In a press release from the university, staff writer Megan Orciari reported that thelanguage health care providers use when discussing their patients’ body weight can reinforce stigma, reduce motivation for weight loss, and potentially lead to avoidance of future medical appointments. Orciari says that the researchers found that patients prefer that doctors use neutral language such as “unhealthy weight” rather than words that may be perceived as stigmatizing and blaming, such as “fat” or “morbidly obese.” The Yale team conducted a national survey of American adults, asking their opinions about 10 common terms used to describe excess body weight: “weight,” “unhealthy weight,” “weight problem,” “overweight,” “high BMI,” “heavy,” “chubby,” “obese,” “fat,” and “morbidly obese.”
The words “weight” and “unhealthy weight” were rated as the most preferable terminology for doctors to use when discussing excess weight, and “morbidly obese,” “fat” and “obese” were rated as the most stigmatizing and blaming. Also, 21% of the patients surveyed said they would switch to a different doctor if they felt their physician had shamed them about their weight.
Actually, that's not a bad idea.
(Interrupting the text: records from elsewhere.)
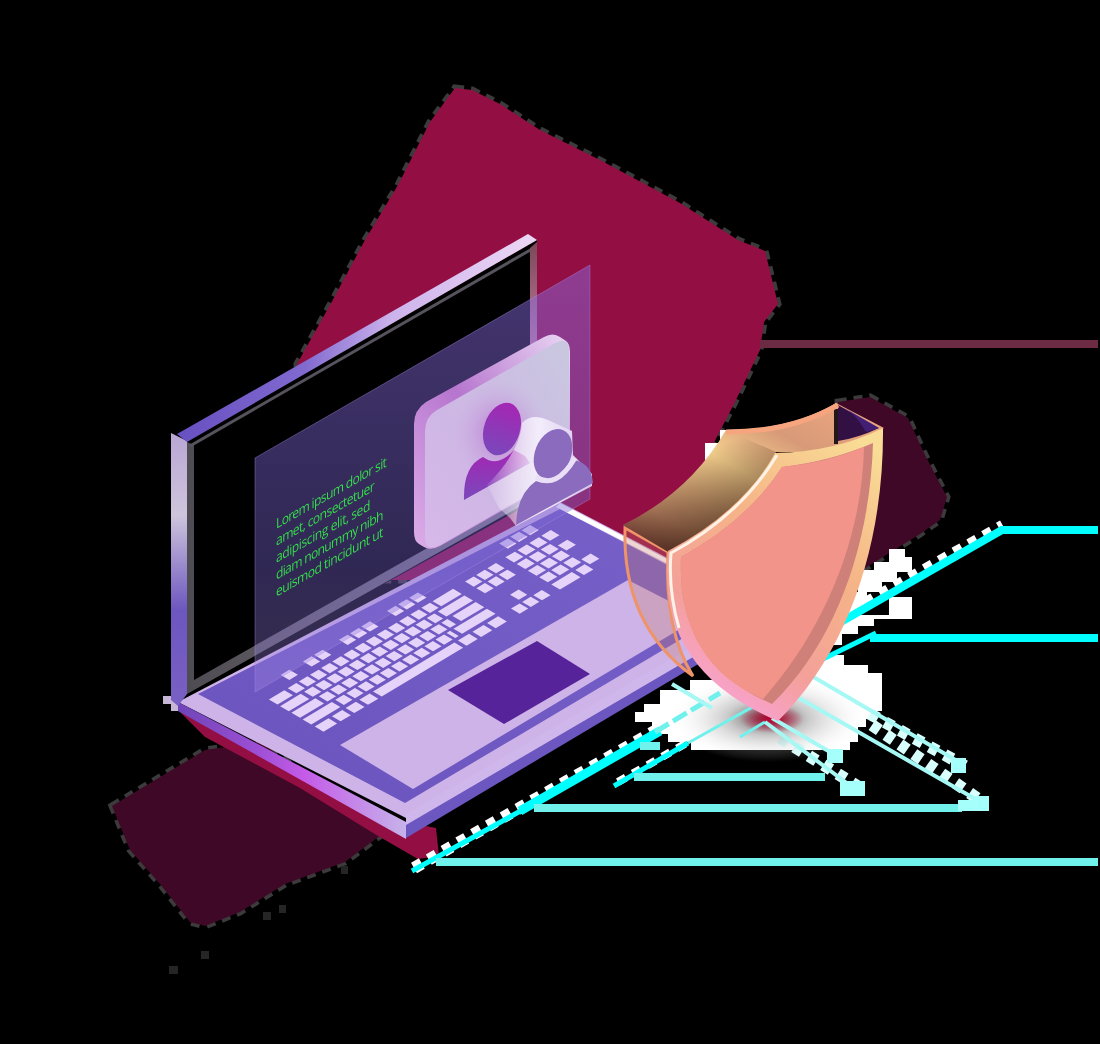
<!DOCTYPE html>
<html lang="en">
<head>
<meta charset="utf-8">
<title>Account security illustration</title>
<style>
:root{--night:#000;--berry:#930e43;--plum:#3f0826;--fringe:#4a4a4a;--cyan:#0ff;--aqua:#70f1ec;--violet:#6c56bf;--lilac:#cdb3e7;--key:#e5d3fa;--pad:#57239a;--coral:#f3948a;--code:#35e04b}
html,body{margin:0;background:var(--night);overflow:hidden}
svg{display:block;width:1100px;height:1044px}
.berry{fill:var(--berry)}
.plum{fill:var(--plum)}
.fringe{stroke:var(--fringe);stroke-width:7;stroke-dasharray:9 7;stroke-opacity:.8;paint-order:stroke}
.cyan{stroke:var(--cyan);fill:none}
.aqua{stroke:var(--aqua);fill:none}
.steps{stroke:#fff;fill:none;stroke-dasharray:9 8;stroke-width:12}
.keys line{stroke:var(--key);stroke-width:10}
.code{font:14px "Open Sans","Noto Sans",sans-serif;fill:var(--code)}
</style>
</head>
<body>
<svg viewBox="0 0 1100 1044" role="img" aria-label="Laptop with a user profile card and a protective shield">
<defs>
<linearGradient id="lid-top"><stop offset="0" stop-color="#6750c0"/><stop offset=".35" stop-color="#8069cf"/><stop offset=".6" stop-color="#cdb3ec"/><stop offset="1" stop-color="#ecd8f4"/></linearGradient>
<linearGradient id="lid-side" x2="0" y2="1"><stop offset="0" stop-color="#b9a5d5"/><stop offset=".3" stop-color="#cec5dc"/><stop offset=".65" stop-color="#6c56bf"/><stop offset="1" stop-color="#7960c4"/></linearGradient>
<linearGradient id="lid-right" x2="0" y2="1"><stop offset="0" stop-color="#7b4758"/><stop offset=".4" stop-color="#c07c9e"/><stop offset="1" stop-color="#b998c4"/></linearGradient>
<linearGradient id="bevel"><stop offset="0" stop-color="#4e4b52"/><stop offset="1" stop-color="#85818c"/></linearGradient>
<linearGradient id="deck" x1="0" y1="1" x2="1" y2="0"><stop offset="0" stop-color="#6a53bd"/><stop offset="1" stop-color="#7761c9"/></linearGradient>
<linearGradient id="base-side"><stop offset="0" stop-color="#6e45b8"/><stop offset=".35" stop-color="#9d4fd5"/><stop offset=".55" stop-color="#c45ae8"/><stop offset="1" stop-color="#c6b3e9"/></linearGradient>
<linearGradient id="glass" x2="0" y2="1"><stop offset="0" stop-color="#8a6be0" stop-opacity=".5"/><stop offset=".7" stop-color="#7864d2" stop-opacity=".4"/><stop offset="1" stop-color="#a58be8" stop-opacity=".32"/></linearGradient>
<linearGradient id="card-face" x1="0" y1="1" x2="1" y2="0"><stop offset="0" stop-color="#d7b8ea"/><stop offset=".4" stop-color="#ceb7e4"/><stop offset="1" stop-color="#c9c8e0"/></linearGradient>
<linearGradient id="card-edge" x1="0" y1="1" x2="1" y2="0"><stop offset="0" stop-color="#dcaee9"/><stop offset=".5" stop-color="#b675ce"/><stop offset="1" stop-color="#ead7f4"/></linearGradient>
<linearGradient id="user-back" x2="0" y2="1"><stop offset="0" stop-color="#a526b4"/><stop offset="1" stop-color="#7948bb"/></linearGradient>
<linearGradient id="beam"><stop offset="0" stop-color="#fff" stop-opacity=".1"/><stop offset=".5" stop-color="#f5effc" stop-opacity=".95"/><stop offset="1" stop-color="#d5c5ec"/></linearGradient>
<radialGradient id="glow"><stop offset="0" stop-color="#b044c4" stop-opacity=".6"/><stop offset="1" stop-color="#c9a0e0" stop-opacity="0"/></radialGradient>
<radialGradient id="ground-shadow"><stop offset="0" stop-color="#2a1a20" stop-opacity=".85"/><stop offset=".4" stop-color="#888" stop-opacity=".45"/><stop offset="1" stop-color="#fff" stop-opacity="0"/></radialGradient>
<radialGradient id="ground-red"><stop offset="0" stop-color="#c0002e"/><stop offset="1" stop-color="#c0002e" stop-opacity="0"/></radialGradient>
<linearGradient id="shield-back" x1="0" y1="1" x2="1" y2="0"><stop offset="0" stop-color="#7c3b3a"/><stop offset=".2" stop-color="#cf9673"/><stop offset=".5" stop-color="#f6d28f"/><stop offset=".7" stop-color="#d79a78"/><stop offset="1" stop-color="#f5a982"/></linearGradient>
<linearGradient id="shield-shade" x1="0" y1="0" x2=".5" y2="1"><stop offset=".35" stop-color="#2c1408" stop-opacity="0"/><stop offset="1" stop-color="#2c1408" stop-opacity=".75"/></linearGradient>
<linearGradient id="shield-rim" x1=".3" y1="1" x2=".8" y2="0"><stop offset="0" stop-color="#f9a2d9"/><stop offset=".25" stop-color="#f4a09a"/><stop offset=".6" stop-color="#f5b487"/><stop offset="1" stop-color="#f9dc95"/></linearGradient>
</defs>

<rect width="1100" height="1044" fill="var(--night)"/>

<g id="backdrop">
<path class="berry fringe" d="M455 88L472 90L500 104L540 130L600 160L680 203L738 240L765 251L778 304L764 322L760 350L735 402L705 460L680 580H300L297 364L330 305L365 240L398 185L430 122Z"/>
<path class="plum fringe" d="M838 402L870 397L908 418L925 455L947 497L940 520L920 534L862 570L840 500Z"/>
<path class="plum fringe" d="M112 806L205 750L260 742L385 832L345 862L285 884L240 912L205 926L190 922L160 884L130 850Z"/>
<path class="berry" d="M178 710L406 822L436 828L439 856L418 859L378 836L300 788L205 737Z"/>
<g fill="#252525"><rect x="169" y="966" width="9" height="8"/><rect x="201" y="951" width="8" height="8"/><rect x="263" y="912" width="8" height="8"/><rect x="279" y="905" width="7" height="8"/><rect x="341" y="866" width="7" height="8"/></g>
</g>

<g id="ground">
<path fill="#fff" d="M635 712H644V704H660V690H690V680H720V670H800V655H844V665H868V673H882V711H874V719H866V727H858V742H850V750H691V742H668V734H652V722H635Z"/>
<path fill="#fff" d="M830 622H842V607H850V592H858V570H874V562H889V549H905V557H912V572H897V582H882V592H867V607H852V622ZM889 597H912V619H874V626H858V634H842V645H828V632L858 615H889Z"/>
<g class="steps">
<path d="M414 868L655 731"/>
<path d="M835 618L1002 524" stroke-width="8"/>
<path d="M618 782L690 741" stroke-width="8"/>
<path d="M845 750H850M835 735L964 767" stroke-width="0"/>
<path d="M870 714L965 766M872 725L984 803M780 738L862 789" stroke="#d9fffd"/>
</g>
<ellipse cx="768" cy="718" rx="100" ry="44" fill="url(#ground-shadow)"/>
<ellipse cx="772" cy="719" rx="32" ry="14" fill="url(#ground-red)"/>
<path d="M760 344H1098" stroke="#6c2b43" stroke-width="8"/>
<g class="cyan" stroke-width="8">
<path d="M1000 530H1098M870 638H1098"/>
<path d="M832 627L1002 530"/>
<path d="M823 659L876 633" stroke-width="5"/>
<path d="M412 871L535 803" stroke-width="5"/>
<path d="M520 811L660 731" stroke-width="9"/>
<path d="M614 786L688 743" stroke-width="5"/>
</g>
<g class="aqua" stroke-width="8">
<path d="M436 862H1098M534 808H962M634 777H825M640 746H660"/>
<path d="M655 732L720 693" stroke-width="5" stroke-dasharray="16 5"/>
<path d="M688 743L815 672M740 737L765 722" stroke-width="3"/>
<path d="M810 675L964 765M785 690L984 804M765 722L856 790M772 718L842 759M672 684L712 708" stroke-width="4" stroke="#a5f8f4"/>
</g>
<g fill="#a5fffb"><path d="M958 800H974V796H989V811H958Z"/><rect x="840" y="781" width="25" height="15"/><rect x="951" y="758" width="15" height="15"/><rect x="827" y="749" width="16" height="14"/></g>
</g>

<g id="laptop">
<g id="laptop-base">
<path fill="#c8b6d9" d="M163 696H180V711H171V704H163Z"/>
<path fill="var(--lilac)" d="M178 702L560 502L704 577V650L406 818Z"/>
<path fill="url(#base-side)" d="M178 702L406 822V839L178 711Z"/>
<path fill="#cfb7ec" d="M406 814L700 642V655L406 826Z"/>
<path fill="var(--violet)" d="M406 825L700 653V663L406 838Z"/>
<path fill="url(#deck)" d="M198 694L560 509L700 582V628L405 803Z"/>
<path fill="#fff" d="M560 503L682 567L680 570L556 507Z"/>
<path fill="var(--lilac)" d="M340 745L628 580L700 617L413 789Z"/>
<path fill="var(--pad)" d="M448 690L537 641L590 674L504 724Z"/>
</g>
<g id="keyboard" class="keys" transform="matrix(.857 -.515 .866 .51 268 699)">
<g id="function-row"><line x1="31" y1="-11" x2="41" y2="-11"/><line x1="57" y1="-11" x2="80" y2="-11" stroke-dasharray="10 3"/><line x1="99" y1="-11" x2="135" y2="-11" stroke-dasharray="10 3"/><line x1="155" y1="-11" x2="191" y2="-11" stroke-dasharray="10 3"/><line x1="286" y1="-11" x2="322" y2="-11" stroke-dasharray="10 3"/></g>
<g id="letter-rows" stroke-dasharray="10 3">
<line x1="0" y1="6" x2="18" y2="6" stroke-dasharray="none"/><line x1="22" y1="6" x2="188" y2="6"/><line x1="191" y1="6" x2="215" y2="6" stroke-dasharray="none"/>
<line x1="0" y1="19" x2="24" y2="19" stroke-dasharray="none"/><line x1="28" y1="19" x2="180" y2="19"/><line x1="184" y1="19" x2="215" y2="19" stroke-dasharray="none"/>
<line x1="0" y1="32" x2="28" y2="32" stroke-dasharray="none"/><line x1="32" y1="32" x2="182" y2="32"/><line x1="188" y1="32" x2="215" y2="32" stroke-dasharray="none"/>
<line x1="0" y1="45" x2="34" y2="45" stroke-dasharray="none"/><line x1="38" y1="45" x2="172" y2="45"/><line x1="176" y1="45" x2="215" y2="45" stroke-dasharray="none"/>
<line x1="0" y1="59" x2="16" y2="59" stroke-dasharray="none"/><line x1="20" y1="59" x2="64" y2="59" stroke-dasharray="12 4"/><line x1="68" y1="59" x2="163" y2="59" stroke-dasharray="none"/><line x1="167" y1="59" x2="215" y2="59" stroke-dasharray="13 4"/>
</g>
<g id="navigation-keys" stroke-dasharray="10 3"><line x1="229" y1="6" x2="265" y2="6"/><line x1="229" y1="19" x2="265" y2="19"/><line x1="242" y1="45" x2="252" y2="45"/><line x1="229" y1="59" x2="265" y2="59"/></g>
<g id="number-pad" stroke-dasharray="11 3"><line x1="276" y1="6" x2="329" y2="6"/><line x1="276" y1="19" x2="315" y2="19"/><line x1="276" y1="32" x2="315" y2="32"/><line x1="276" y1="45" x2="315" y2="45"/><line x1="276" y1="59" x2="300" y2="59" stroke-dasharray="none"/><line x1="304" y1="59" x2="315" y2="59"/><line x1="318" y1="25" x2="329" y2="25" stroke-dasharray="none" stroke-width="22"/><line x1="318" y1="52" x2="329" y2="52" stroke-dasharray="none" stroke-width="24"/></g>
</g>
<g id="laptop-lid">
<path fill="var(--night)" d="M186 441L537 240V500L187 692Z"/>
<path fill="url(#bevel)" d="M187 442L194 445V680L530 490L537 497L187 694Z"/>
<path fill="none" stroke="#57535c" stroke-width="3" d="M190 446L532 249"/>
<path fill="url(#lid-right)" d="M530 248L537 242V500L530 494Z"/>
<path fill="url(#lid-side)" d="M171 433L187 441V694L178 706L171 700Z"/>
<path fill="url(#lid-top)" d="M177 434L528 234L537 240L187 442Z"/>
</g>
</g>

<g id="hologram">
<path fill="url(#glass)" stroke="#a98be0" stroke-opacity=".4" d="M255 458L590 265V499L255 692Z"/>
<g class="code" transform="matrix(.866 -.49 0 1 276 529)">
<text textLength="128">Lorem ipsum dolor sit</text>
<text y="17" textLength="114">amet, consectetuer</text>
<text y="34" textLength="109">adipiscing elit, sed</text>
<text y="51" textLength="124">diam nonummy nibh</text>
<text y="68" textLength="124">euismod tincidunt ut</text>
</g>
<g id="profile-card">
<path fill="url(#card-edge)" d="M414 424Q414 410 426 402L544 337Q553 332 560 337L566 341Q570 344 570 352V462Q570 472 560 478L440 546Q430 551 424 547L419 544Q414 541 414 532Z"/>
<path fill="url(#card-face)" d="M425 431Q425 417 437 410L555 343Q569 336 569 350V462Q569 472 560 477L440 545Q425 552 425 538Z"/>
<ellipse cx="500" cy="432" rx="46" ry="52" fill="url(#glow)"/>
<g id="user-shadow" fill="url(#user-back)">
<ellipse cx="502" cy="429" rx="18" ry="27" transform="rotate(18 502 429)"/>
<path d="M464 500Q463 466 483 457Q498 468 514 450L525 456L530 463Z"/>
</g>
<path fill="url(#beam)" d="M487 485Q520 452 522 423Q532 413 548 420L572 431L573 455L592 474V486L516 526L510 518L499 508Z"/>
<g id="user-front" fill="#8b6bbd">
<ellipse cx="553" cy="454" rx="18" ry="26" transform="rotate(22 553 454)"/>
<path d="M516 525Q517 494 536 481Q556 490 573 460Q591 462 593 483Z"/>
</g>
<path fill="none" stroke="#e9dff6" stroke-width="5" d="M536 477Q556 490 575 458"/>
</g>
</g>

<g id="shield">
<path fill="#fff" d="M705 460V443H720V430H740L715 462Z"/>
<path fill="#c87c6b" fill-opacity=".3" stroke="#ee9468" stroke-width="3" d="M625 528Q622 625 693 676Q664 630 668 552Z"/>
<path fill="url(#shield-back)" d="M623 525Q690 492 726 430Q790 430 836 403L884 428Q835 455 776 452Q740 514 670 553Z"/>
<path fill="url(#shield-shade)" d="M623 525Q690 492 726 430L776 452Q740 514 670 553Z"/>
<path fill="#331044" d="M838 405L879 428Q858 438 838 441Z"/>
<path fill="#4e2b94" d="M842 406L879 428L866 432Q856 414 842 406Z" opacity=".6"/>
<path fill="none" stroke="#241718" stroke-width="4" d="M836 409V444"/>
<path fill="none" stroke="#f6a57e" stroke-width="5" d="M726 432Q792 432 838 405"/>
<path fill="url(#shield-rim)" d="M668 551Q742 512 775 453Q835 452 883 428C884 540 850 650 778 721C695 686 660 630 668 551Z"/>
<path fill="#cf8079" d="M681 557Q748 520 782 467Q832 461 873 443C870 545 836 642 772 704C705 675 678 625 681 557Z"/>
<path fill="var(--coral)" d="M681 557Q748 520 782 467Q826 463 864 447C862 540 824 630 763 699C705 675 678 625 681 557Z"/>
<path fill="none" stroke="#fff2e6" stroke-width="3" d="M679 628Q668 590 671 553Q742 514 777 455"/>
</g>
</svg>
</body>
</html>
Rather than postpone getting the care you need while you're grappling with keeping your weight down, why not look for a healthcare provider you will be supportive and motivating rather than critical? Be proactive and explain that you are fully aware that you need to lose some weight and that you would appreciate help in that regard rather than simply a scolding.
As lead author Rebecca Puhl, director of research at the Yale Rudd Center, put it: “Although health providers face significant challenges in efforts to prevent and treat obesity, their efforts must begin with a non-stigmatizing conversation with patients about weight and health.” Well said!